Editor’s note: The following was translated and edited from a report that appeared on the China News Service website, supplemented with material from China Daily and The Telegraph. It concerns a projected change to entry and exit laws that may possibly give more foreigners a chance to claim legal permanent residency in China, currently an extremely exclusive privilege that even those who meet the criteria often wait decades to obtain.
According to information released on November 14 by China’s Ministry of Public Security’s Exit and Entry Administration deputy director Qu Yunhai, the Ministry of Public Security and the Ministry of Foreign Affairs are currently in talks to consider relaxing restrictions on applications for the Chinese “green card” for foreigners.
According to Qu’s statement made in Washington D.C., many foreigners, including those of Chinese ethnicity, have commented on the restrictions surrounding China’s “green card” system, generally expressing hope that such restrictions could be relaxed.
Qu revealed that the two Ministries are currently “considering expanding the limits of the green card [to include more applicants], which is expected to be released soon and will cause a noticeable impact.”
A boost for China’s technology sector
When the “green card” was first introduced in August of 2004, it was intended to encourage high-level foreigners to invest in business and promote technology and cultural sectors, at the same time satisfying many foreigners’ desire to reside permanently in China.

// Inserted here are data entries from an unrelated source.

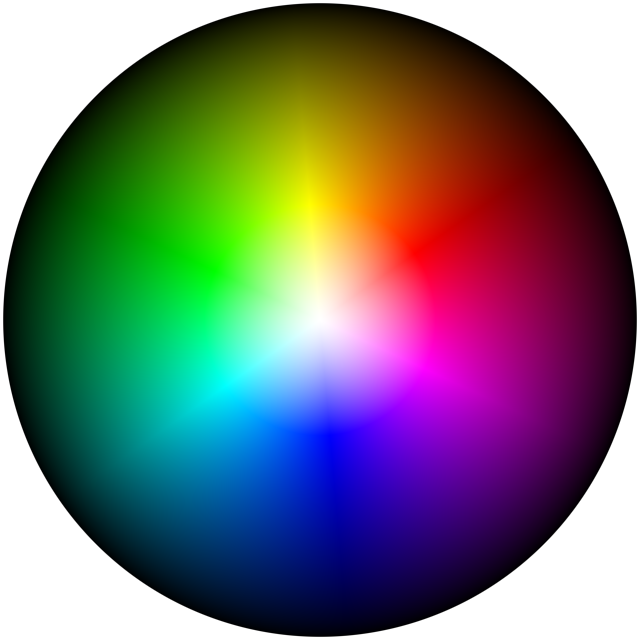
This background is drawn by a Shadertoy shader. Its source:

```glsl
// A shaded colour wheel: white at the heart, pure hues in a ring, black at the rim.

const float TAU = 6.2831853;
const float DISC_RADIUS = 0.495;
const float PURE_RING = 0.365;             // fraction of the radius where hues are pure
const float RED_ANGLE = 35.0 / 360.0;      // direction of red, in turns
const vec3 PAPER = vec3(1.0);

// Fully saturated colour of a hue given in turns
vec3 pureHue(float hue) {
    vec3 sector = fract(hue + vec3(0.0, 2.0, 1.0) / 3.0) * 6.0;
    return clamp(abs(sector - 3.0) - 1.0, 0.0, 1.0);
}

// Tint to white inside the ring, shade to black outside it
vec3 tintAndShade(vec3 hueColor, float radius, float ring) {
    float saturation = pow(clamp(radius / ring, 0.0, 1.0), 1.3);
    float brightness = pow(clamp((1.0 - radius) / (1.0 - ring), 0.0, 1.0), 0.8);
    return mix(vec3(1.0), hueColor, saturation) * brightness;
}

// Wheel colour at a point measured in disc radii
vec3 colorWheel(vec2 p, float redAngle, float ring) {
    float radius = length(p);
    float turn = radius > 0.0 ? atan(p.y, p.x) / TAU : 0.0;
    return tintAndShade(pureHue(turn - redAngle), radius, ring);
}

// Smooth coverage of a disc
float discMask(vec2 p, float radius, float softness) {
    return 1.0 - smoothstep(-softness, softness, length(p) - radius);
}

void mainImage(out vec4 fragColor, in vec2 fragCoord) {
    float canvas = min(iResolution.x, iResolution.y);
    vec2 p = (fragCoord - 0.5 * iResolution.xy) / canvas;

    vec3 wheel = colorWheel(p / DISC_RADIUS, RED_ANGLE, PURE_RING);
    float coverage = discMask(p, DISC_RADIUS, 0.75 / canvas);
    fragColor = vec4(mix(PAPER, wheel, coverage), 1.0);
}
```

As of the end of 2011, more than 4,700 foreigners currently hold a Chinese “green card”, according to official statistics. After earning a “green card”, foreigners may reside in China indefinitely, entering and exiting with just a passport and the green card itself, without the need to apply for visas.

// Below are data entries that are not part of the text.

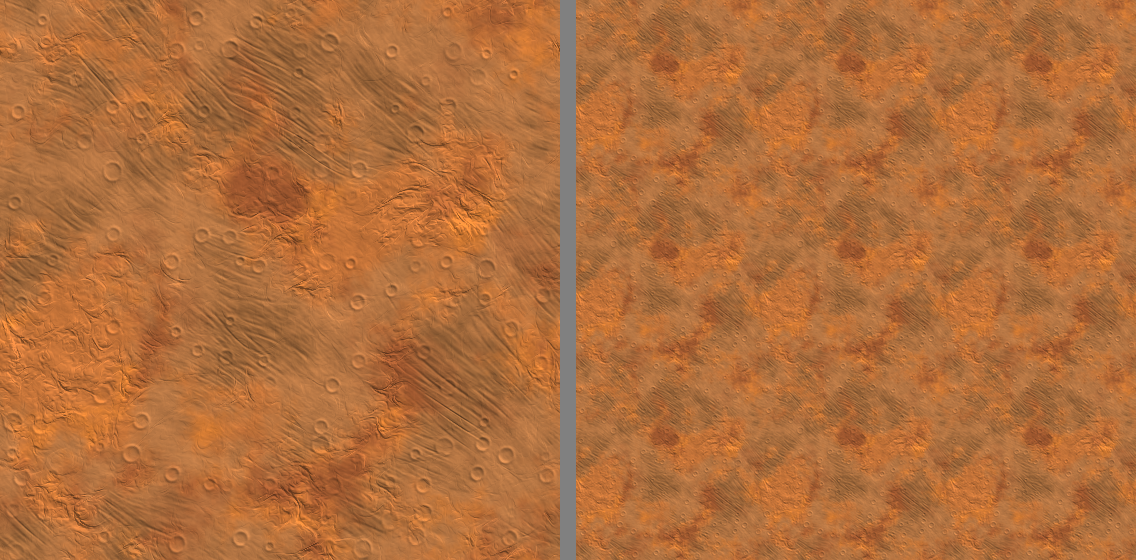
Left, the tile; right, the same tile 3 across and 3 down.
This texture is drawn by a WebGL 1 fragment shader. Its source:

```glsl
precision highp float;
// Rusty desert plain seen from above: tan flats with small ring craters and
// wind-swept grooves, broken by crumpled orange and dark red rock. A height
// field is lit from the upper right; every noise wraps on the unit tile.
uniform vec2 u_resolution;

const vec3 TAN = vec3(0.72, 0.468, 0.27);
const vec3 UMBER = vec3(0.56, 0.368, 0.205);
const vec3 ORANGE = vec3(0.765, 0.448, 0.22);
const vec3 AMBER = vec3(0.86, 0.495, 0.19);
const vec3 RED = vec3(0.575, 0.31, 0.17);
const vec2 LIGHT = vec2(0.5, 0.866);
const float CRATER_CELLS = 18.0;

vec2 hash2(vec2 c) {
  vec3 q = fract(c.xyx * vec3(0.1031, 0.1030, 0.0973));
  q += dot(q, q.yzx + 33.33);
  return fract((q.xx + q.yz) * q.zy);
}

// Gradient of one lattice corner, dotted with the offset from that corner.
float corner(vec2 cell, vec2 offset, vec2 period, float seed) {
  return dot(hash2(mod(cell, period) + seed) * 2.0 - 1.0, offset);
}

// Gradient noise that repeats after a whole number of cells.
float noise(vec2 p, vec2 period, float seed) {
  vec2 i = floor(p), f = p - i;
  vec2 s = f * f * f * (f * (f * 6.0 - 15.0) + 10.0);
  vec2 e = vec2(1.0, 0.0);
  float low = mix(corner(i, f, period, seed), corner(i + e, f - e, period, seed), s.x);
  float high = mix(corner(i + e.yx, f - e.yx, period, seed),
                   corner(i + 1.0, f - 1.0, period, seed), s.x);
  return mix(low, high, s.y);
}

float fbm(vec2 p, float cells, float seed) {
  float sum = 0.0, amp = 1.0;
  for (int k = 0; k < 6; k++) {
    sum += amp * noise(p * cells, vec2(cells), seed);
    cells *= 2.0;
    amp *= 0.6;
    seed += 17.0;
  }
  return sum;
}

// Crumpled rock: swells cut by thin creases, each octave bent by the last.
float crumple(vec2 p, float cells, float seed) {
  float sum = 0.0, amp = 1.0;
  for (int k = 0; k < 4; k++) {
    vec2 twist = 0.35 * vec2(cos(6.0 * sum), sin(6.0 * sum));
    float n = noise(p * cells + twist, vec2(cells), seed);
    sum += amp * (0.6 * n + 0.45 * smoothstep(0.0, 0.2, abs(n)) - 0.3);
    cells *= 2.0;
    amp *= 0.55;
    seed += 11.0;
  }
  return sum;
}

// Streaks along (shear,-1): a whole-number shear keeps the tile intact.
float streaks(vec2 p, float shear, vec2 cells, float seed) {
  return noise(vec2(p.x + shear * p.y, p.x) * cells, cells, seed);
}

// Wind direction drifts between the steep and the shallow diagonal.
float wind(vec2 p, float turn, vec2 cells, float seed) {
  float steep = streaks(p, 1.0, cells * vec2(1.5, 1.0), seed);
  float shallow = streaks(p, 2.0, cells, seed + 31.0);
  return mix(steep, shallow, turn);
}

// Cellular scatter of raised rings, some worn, around shallow bowls.
float craters(vec2 p, float cells, float seed) {
  vec2 q = p * cells, base = floor(q);
  float sum = 0.0;
  for (int y = -1; y <= 1; y++) {
    for (int x = -1; x <= 1; x++) {
      vec2 cell = base + vec2(float(x), float(y));
      vec2 id = mod(cell, cells) + seed;
      vec2 trait = hash2(id + 71.0);
      float radius = mix(0.13, 0.29, trait.x);
      float d = length(q - cell - 0.25 - 0.5 * hash2(id));
      float rim = (d - radius) / 0.055;
      float bowl = 1.0 - smoothstep(radius * 0.4, radius, d);
      float wear = smoothstep(0.58, 0.2, trait.y);
      sum += wear * (exp(-rim * rim) - 0.7 * bowl);
    }
  }
  return sum;
}

float height(vec2 p, float rough, float flow, float turn) {
  vec2 bend = vec2(noise(p * 4.0, vec2(4.0), 3.0), noise(p * 4.0, vec2(4.0), 9.0));
  vec2 swept = p + 0.07 * bend;
  float groove = smoothstep(0.0, 0.15, abs(wind(swept, turn, vec2(22.0, 8.0), 41.0)));
  float fine = wind(swept, turn, vec2(50.0, 24.0), 53.0);
  float hair = wind(swept, turn, vec2(84.0, 50.0), 67.0);
  float h = 0.0012 * craters(p + 0.008 * bend, CRATER_CELLS, 5.0) * (1.0 - 0.7 * rough);
  h += flow * 0.0012 * groove;
  h += (0.35 + flow) * (0.0011 * fine + 0.0007 * hair);
  h += (0.2 + rough) * 0.0062 * crumple(p + 0.02 * bend, 13.0, 23.0);
  return h;
}

void main() {
  vec2 p = gl_FragCoord.xy / u_resolution;

  // Terrain zones
  float rock = smoothstep(-0.18, 0.32, fbm(p, 4.0, 101.0));
  float rough = rock * smoothstep(-0.3, 0.35, fbm(p, 7.0, 601.0));
  float flow = smoothstep(-0.15, 0.3, fbm(p, 3.0, 211.0)) * (1.0 - 0.85 * rock);
  float turn = smoothstep(-0.1, 0.1, noise(p * 3.0, vec2(3.0), 701.0) + 0.06);
  float red = smoothstep(0.0, 0.52, fbm(p, 5.0, 307.0)) * (0.35 + 0.65 * rock);
  float amber = smoothstep(0.0, 0.5, fbm(p, 6.0, 401.0)) * rock;

  // Pigment, with faint wind-drawn stains
  vec3 color = mix(TAN, ORANGE, rock);
  color = mix(color, UMBER, 0.75 * flow);
  color = mix(color, AMBER, 0.8 * amber);
  color = mix(color, RED, 0.85 * red);
  float stain = wind(p, turn, vec2(14.0, 7.0), 83.0);
  color *= 1.0 + 0.09 * fbm(p, 24.0, 503.0) + 0.10 * stain * (1.0 - rock);

  // Relief: slope along the light direction
  float reach = 0.001;
  float slope = height(p - reach * LIGHT, rough, flow, turn)
              - height(p + reach * LIGHT, rough, flow, turn);
  float shade = clamp(slope / (2.0 * reach), -0.65, 0.4);
  gl_FragColor = vec4(color * (1.0 + 0.6 * shade), 1.0);
}
```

Liu Guofu, an expert in immigration law from the Beijing Institute of Technology, told reporters that the change mostly targets foreign workers in the technology sector. Previously, foreigners were required to hold a position of deputy general manager or associate professor or higher for at least four years to be eligible for permanent residency. According to Liu, the proposed change will remove the level of the position held from the list of green card criteria, although it will require 10 years of residency (including at least nine months out of each year) in China before candidates can become eligible.
According to Qu’s statement, the new entry-exit laws will be put into effect on July 1 of next year.
Despite the promise of change, many foreigners are hesitant to show optimism. Gilbert van Kerckhove, a Belgian expat interviewed by the British news service The Telegraph, says he’s been living in China for 30 years. Despite having held a high-level advisory position, winning awards for contributions to China, and being married to a Chinese woman, his permanent residency wasn’t granted until 2008.
Van Kerckhove seems to believe that just because you meet the stringent requirements for permanent residency—which include having a high-level job, making investment, and having made a “great” contribution to China—doesn’t mean you’re going to get it anytime soon. Van Kerckhove says the majority of “green cards” awarded are to returning overseas Chinese, or given as “prestige” gifts to important personages who never actually reside in China. “People like me,” he says, referring to green card holders who are both nationally and ethnically foreign, “are a minority.”
For those lucky enough to hold the “green card”, however, new changes may be something to look forward to. Wang Huiyao, deputy director of China Talent Research, a government-affiliated human resources institution, told China Daily that a new document, to be released as early as December, will grant green card holders the same rights as Chinese citizens, except the right to elect officials or to be elected as an official.
Wang says the document will also allow holders to use their green card as a sort of “travel certificate”, which may be used to check into hotels.